» **Task**
From the entries that follow, copy exactly the lines beginning at the line holding "163C320 130 233" and continuing through the line holding "742C350 700 338".

» **Data in this exercise**
◆ ◆ ◆ ◆ ◆
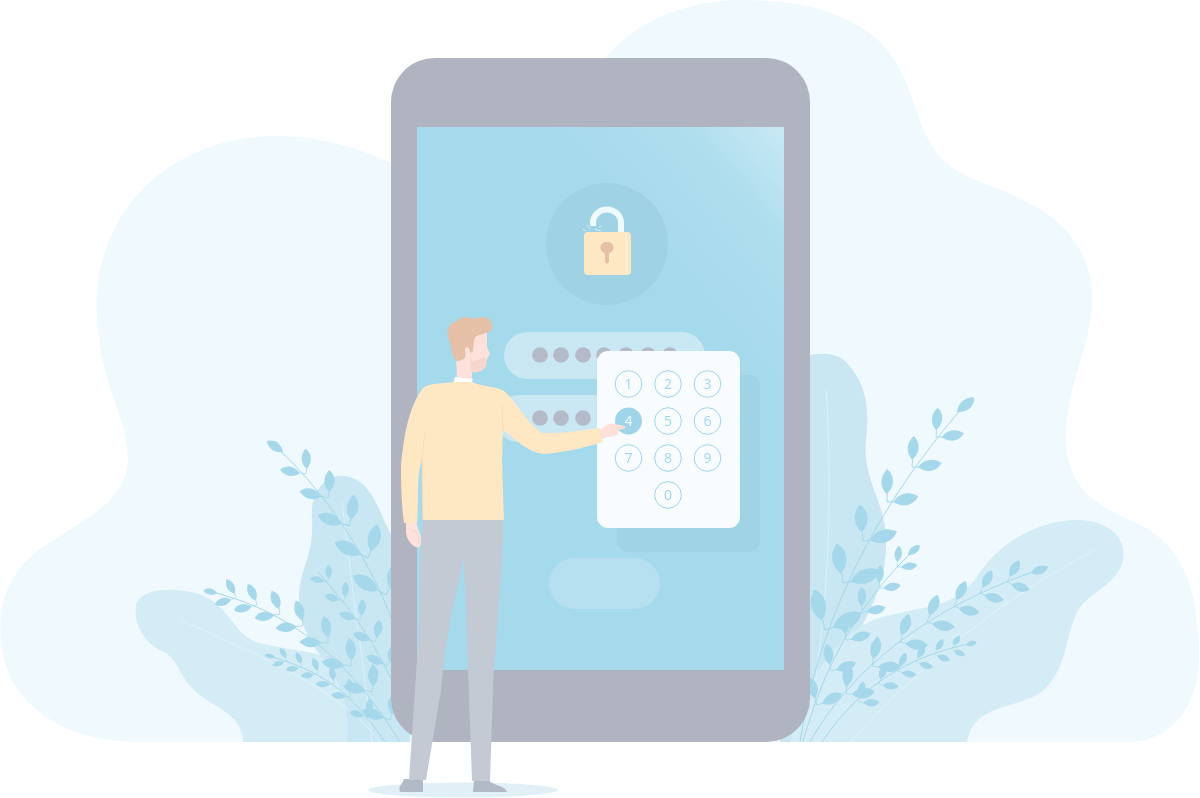
<!DOCTYPE html>
<html lang="en">
<head>
<meta charset="utf-8">
<title>Phone passcode illustration</title>
<style>
:root{--cloud:#f0f9fe;--foliage-pale:#d4ecf6;--foliage:#c8e7f3;--leaf:#a5d8ea;--body:#b0b4c0;--screen:#a5d9ec;--badge:#a0d2e5;--field:#c9e8f3;--button:#b6e0ef;--dot:#b4bac8;--panel:#f8fcff;--key:#9fd5e9;--sweater:#fee8c4;--skin:#fde1da;--skin-shade:#f6d3c9;--hair:#e5bfa6;--trousers:#c3cad4;--shoe:#b3bac7;--white:#fff}
html,body{margin:0;background:var(--white);overflow:hidden}
svg{display:block;width:1200px;height:798px}
.sprig{fill:var(--leaf)}
.stem{fill:none;stroke:var(--leaf);stroke-width:1}
.vein{fill:none;stroke:var(--cloud);stroke-width:1;opacity:.5}
.dots{fill:var(--dot)}
.keys{font:14px "Open Sans","Noto Sans",sans-serif;text-anchor:middle;fill:var(--key)}
</style>
</head>
<body>
<svg viewBox="0 0 1200 798" role="img" aria-label="A man enters a passcode on a giant phone">
<defs>
<linearGradient id="shine" gradientUnits="userSpaceOnUse" x1="784" y1="127" x2="640" y2="250">
<stop offset="0" stop-color="#c9e9f4"/><stop offset=".4" stop-color="#afdeee"/><stop offset="1" stop-color="#a5d9ec"/>
</linearGradient>
<path id="leaf" d="M0 0C-8 -7 -10 -18 -2 -28C8 -21 8 -9 0 0Z"/>
<g id="pair">
<path d="M0 0L-5 -8M0 0L7 -5" class="stem"/>
<use href="#leaf" transform="translate(-5 -7) rotate(-28)"/>
<use href="#leaf" transform="translate(6 -4) rotate(48)"/>
</g>
<circle id="key" r="13.3" fill="none" stroke="#9fd5e9" stroke-width="1"/>
<circle id="dot" r="7.8"/>
</defs>

<path id="cloud" fill="var(--cloud)" d="M391 163C320 130 233 122 165 170C110 210 91 270 98 330C104 392 128 418 128 462C124 508 72 524 35 553C-8 588 -3 640 8 672C27 717 78 742 140 742H1130C1177 740 1202 700 1199 645C1196 580 1178 540 1132 521C1080 500 1055 470 1070 400C1081 350 1101 312 1088 270C1066 197 991 195 948 165C911 130 920 90 885 47C850 10 795 0 740 0C690 1 640 17 606 58L500 200Z"/>

<g id="foliage-left">
<path fill="var(--foliage-pale)" d="M243 742C242 716 220 710 204 698C180 682 181 664 166 653C145 645 133 625 136 605C142 586 178 588 199 594C231 605 232 635 259 643C287 650 316 651 340 661C376 676 390 706 400 742Z"/>
<path fill="var(--foliage)" d="M347 742C350 700 338 677 321 656C300 631 294 600 303 572C314 540 312 535 312 510C313 488 329 474 344 476C367 478 376 502 384 520C393 541 410 560 410 590V742Z"/>
<path class="vein" d="M180 620C270 660 340 690 380 742M342 500C350 580 365 670 372 742"/>
<g class="sprig">
<path class="stem" d="M272 443C340 505 390 590 410 680M208 591C290 610 350 660 400 742M318 572C360 620 380 650 405 710M268 656C320 670 350 690 385 742"/>
<use href="#leaf" transform="translate(283 452) rotate(-52) scale(.7)"/>
<use href="#pair" transform="translate(306 474) rotate(-48) scale(.72)"/>
<use href="#pair" transform="translate(328 498) rotate(-44) scale(.8)"/>
<use href="#pair" transform="translate(349 526) rotate(-38) scale(.9)"/>
<use href="#pair" transform="translate(368 558) rotate(-32) scale(1)"/>
<use href="#pair" transform="translate(386 595) rotate(-27) scale(1.05)"/>
<use href="#leaf" transform="translate(217 593) rotate(-76) scale(.5)"/>
<use href="#pair" transform="translate(236 598) rotate(-74) scale(.6)"/>
<use href="#pair" transform="translate(257 605) rotate(-70) scale(.65)"/>
<use href="#pair" transform="translate(280 614) rotate(-66) scale(.7)"/>
<use href="#pair" transform="translate(303 626) rotate(-62) scale(.75)"/>
<use href="#pair" transform="translate(328 643) rotate(-55) scale(.78)"/>
<use href="#pair" transform="translate(351 666) rotate(-50) scale(.8)"/>
<use href="#pair" transform="translate(372 692) rotate(-45) scale(.8)"/>
<use href="#pair" transform="translate(390 720) rotate(-38) scale(.8)"/>
<use href="#pair" transform="translate(328 582) rotate(-45) scale(.5)"/>
<use href="#pair" transform="translate(344 601) rotate(-42) scale(.55)"/>
<use href="#pair" transform="translate(360 620) rotate(-40) scale(.6)"/>
<use href="#pair" transform="translate(375 642) rotate(-36) scale(.65)"/>
<use href="#pair" transform="translate(388 666) rotate(-32) scale(.65)"/>
<use href="#leaf" transform="translate(275 657) rotate(-76) scale(.38)"/>
<use href="#pair" transform="translate(287 661) rotate(-74) scale(.42)"/>
<use href="#pair" transform="translate(302 667) rotate(-68) scale(.45)"/>
<use href="#pair" transform="translate(318 674) rotate(-64) scale(.48)"/>
<use href="#pair" transform="translate(334 684) rotate(-58) scale(.5)"/>
<use href="#pair" transform="translate(350 697) rotate(-50) scale(.52)"/>
<use href="#pair" transform="translate(368 717) rotate(-42) scale(.52)"/>
</g>
</g>

<g id="foliage-right">
<path fill="var(--foliage)" d="M780 742V370C800 353 831 348 845 361C865 381 870 405 866 440C862 480 885 500 886 539C887 570 878 594 867 616C852 645 839 690 828 742Z"/>
<path fill="var(--foliage-pale)" d="M790 742C804 690 830 633 880 618C920 605 950 612 976 578C1000 540 1040 521 1075 520C1106 520 1127 535 1123 560C1117 586 1089 591 1077 612C1065 637 1068 664 1046 688C1022 711 974 700 967 742Z"/>
<path class="vein" d="M1098 548C1000 600 920 665 850 742M826 390C835 520 825 640 805 742"/>
<g class="sprig">
<path class="stem" d="M800 742C817 630 870 510 972 397M803 742C820 680 850 610 918 546M810 742C850 670 930 605 1045 568M822 742C860 685 910 655 974 643"/>
<use href="#leaf" transform="translate(957 412) rotate(54) scale(.8)"/>
<use href="#pair" transform="translate(936 437) rotate(36) scale(.8)"/>
<use href="#pair" transform="translate(912 467) rotate(36) scale(.85)"/>
<use href="#pair" transform="translate(887 502) rotate(33) scale(.9)"/>
<use href="#pair" transform="translate(863 541) rotate(28) scale(1)"/>
<use href="#pair" transform="translate(843 583) rotate(24) scale(1.1)"/>
<use href="#pair" transform="translate(825 630) rotate(18) scale(1.15)"/>
<use href="#leaf" transform="translate(908 555) rotate(54) scale(.55)"/>
<use href="#pair" transform="translate(897 567) rotate(38) scale(.58)"/>
<use href="#pair" transform="translate(879 588) rotate(36) scale(.62)"/>
<use href="#pair" transform="translate(862 612) rotate(32) scale(.68)"/>
<use href="#pair" transform="translate(846 640) rotate(28) scale(.72)"/>
<use href="#pair" transform="translate(831 671) rotate(24) scale(.75)"/>
<use href="#pair" transform="translate(817 705) rotate(18) scale(.78)"/>
<use href="#leaf" transform="translate(1031 573) rotate(74) scale(.65)"/>
<use href="#pair" transform="translate(1007 582) rotate(62) scale(.68)"/>
<use href="#pair" transform="translate(980 593) rotate(60) scale(.7)"/>
<use href="#pair" transform="translate(954 606) rotate(58) scale(.75)"/>
<use href="#pair" transform="translate(927 622) rotate(54) scale(.8)"/>
<use href="#pair" transform="translate(900 642) rotate(50) scale(.8)"/>
<use href="#pair" transform="translate(872 666) rotate(44) scale(.82)"/>
<use href="#pair" transform="translate(846 694) rotate(38) scale(.82)"/>
<use href="#leaf" transform="translate(966 645) rotate(78) scale(.4)"/>
<use href="#pair" transform="translate(951 649) rotate(66) scale(.44)"/>
<use href="#pair" transform="translate(934 654) rotate(64) scale(.48)"/>
<use href="#pair" transform="translate(916 662) rotate(60) scale(.5)"/>
<use href="#pair" transform="translate(898 671) rotate(56) scale(.54)"/>
<use href="#pair" transform="translate(879 684) rotate(50) scale(.56)"/>
<use href="#pair" transform="translate(859 702) rotate(44) scale(.58)"/>
</g>
</g>

<g id="phone">
<rect x="391" y="58" width="419" height="684" rx="44" fill="var(--body)"/>
<rect x="417" y="127" width="367" height="543" fill="url(#shine)"/>
</g>

<g id="padlock">
<circle cx="607" cy="244" r="61" fill="var(--badge)"/>
<path d="M593 226V223A14 13.5 0 0 1 621 223V236" fill="none" stroke="var(--cloud)" stroke-width="6"/>
<path d="M590 229L587 225M595 229L601 231M586 231L583 229M599 227L602 226" stroke="#d6eef7" stroke-width="1"/>
<rect x="584" y="232" width="47" height="43" rx="4" fill="var(--sweater)"/>
<path d="M626 233V273" stroke="#fff1d9" stroke-width="2"/>
<path d="M607 242A5.5 5.5 0 0 0 605 253V262L607 264L609 262V253A5.5 5.5 0 0 0 607 242Z" fill="var(--hair)"/>
</g>

<g id="password-fields">
<rect x="504" y="332" width="201" height="47" rx="23.5" fill="var(--field)"/>
<rect x="495" y="395" width="210" height="47" rx="23.5" fill="var(--field)"/>
<g class="dots">
<use href="#dot" x="540" y="355"/><use href="#dot" x="561" y="355"/><use href="#dot" x="583" y="355"/><use href="#dot" x="604" y="355"/><use href="#dot" x="626" y="355"/><use href="#dot" x="648" y="355"/><use href="#dot" x="670" y="355"/>
<use href="#dot" x="540" y="418"/><use href="#dot" x="561" y="418"/><use href="#dot" x="583" y="418"/>
</g>
</g>
<rect id="submit-button" x="549" y="558" width="111" height="51" rx="25.5" fill="var(--button)"/>

<g id="keypad">
<rect x="617" y="375" width="143" height="177" rx="11" fill="var(--badge)" opacity=".75"/>
<rect x="597" y="351" width="143" height="177" rx="11" fill="var(--panel)"/>
<circle cx="628.5" cy="421" r="13.5" fill="var(--key)"/>
<use href="#key" x="628.5" y="384"/><use href="#key" x="668" y="384"/><use href="#key" x="707.5" y="384"/>
<use href="#key" x="668" y="421"/><use href="#key" x="707.5" y="421"/>
<use href="#key" x="628.5" y="458"/><use href="#key" x="668" y="458"/><use href="#key" x="707.5" y="458"/>
<use href="#key" x="668" y="495"/>
<g class="keys">
<text x="628.5" y="389">1</text><text x="668" y="389">2</text><text x="707.5" y="389">3</text>
<text x="628.5" y="426" fill="var(--white)">4</text><text x="668" y="426">5</text><text x="707.5" y="426">6</text>
<text x="628.5" y="463">7</text><text x="668" y="463">8</text><text x="707.5" y="463">9</text>
<text x="668" y="500">0</text>
</g>
</g>

<g id="man">
<ellipse cx="463" cy="790" rx="95" ry="7.5" fill="#e1eff7"/>
<path fill="var(--shoe)" d="M404 779H423V792H400C398 786 402 785 404 779ZM474 779H488C492 786 505 785 507 792H473Z"/>
<path fill="var(--trousers)" d="M423 517H503C503 575 495 640 493 690L490 781H472L467 640L464 558C454 600 445 640 441 690L426 780H409L417 660C421 610 419 560 423 517Z"/>
<path fill="var(--skin)" d="M406 520H416L418 529C422 536 422 543 419 548C412 547 407 540 406 533Z"/>
<path d="M412 530L418 533L419 543" fill="none" stroke="var(--skin-shade)" stroke-width="1"/>
<path fill="var(--skin)" d="M456 354L457 383H472V372C481 373 487 369 486 361L490 354L487 347V333L474 326Z"/>
<path fill="var(--skin-shade)" d="M470 357L473 362L484 357L487 361C487 370 479 373 471 371Z" opacity=".8"/>
<path fill="var(--hair)" d="M457 361C451 356 452 346 448 338C446 328 451 322 457 321C461 315 469 317 474 319C481 316 489 317 491 322C494 328 491 333 485 333C480 336 476 334 474 340L473 351L470 353C470 346 465 345 465 351C466 357 466 360 457 361Z"/>
<path fill="var(--white)" d="M455 377L473 379L470 387H452Z"/>
<path fill="var(--skin)" d="M598 432C604 426 609 422 614 424L625 426C627 428 623 429 619 430C620 435 614 437 607 437L600 440Z"/>
<path d="M615 429L625 427" stroke="var(--skin-shade)" stroke-width="1"/>
<path fill="var(--sweater)" d="M423 388C432 382 443 384 453 382H472C482 387 497 386 504 391C517 402 527 424 542 433C562 434 583 430 600 428L603 442C583 448 562 453 543 454C525 451 515 438 503 430L502 460L504 520H423L422 458C416 480 419 500 417 523H404C401 500 401 480 401 465C404 435 409 406 423 388Z"/>
<path d="M423 520L422 458L425 432M503 430L502 404" fill="none" stroke="#f9dcb2" stroke-width="1"/>
</g>
</svg>
</body>
</html>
◆ ◆ ◆ ◆ ◆
» **Completed task**
<path id="cloud" fill="var(--cloud)" d="M391 163C320 130 233 122 165 170C110 210 91 270 98 330C104 392 128 418 128 462C124 508 72 524 35 553C-8 588 -3 640 8 672C27 717 78 742 140 742H1130C1177 740 1202 700 1199 645C1196 580 1178 540 1132 521C1080 500 1055 470 1070 400C1081 350 1101 312 1088 270C1066 197 991 195 948 165C911 130 920 90 885 47C850 10 795 0 740 0C690 1 640 17 606 58L500 200Z"/>

<g id="foliage-left">
<path fill="var(--foliage-pale)" d="M243 742C242 716 220 710 204 698C180 682 181 664 166 653C145 645 133 625 136 605C142 586 178 588 199 594C231 605 232 635 259 643C287 650 316 651 340 661C376 676 390 706 400 742Z"/>
<path fill="var(--foliage)" d="M347 742C350 700 338 677 321 656C300 631 294 600 303 572C314 540 312 535 312 510C313 488 329 474 344 476C367 478 376 502 384 520C393 541 410 560 410 590V742Z"/>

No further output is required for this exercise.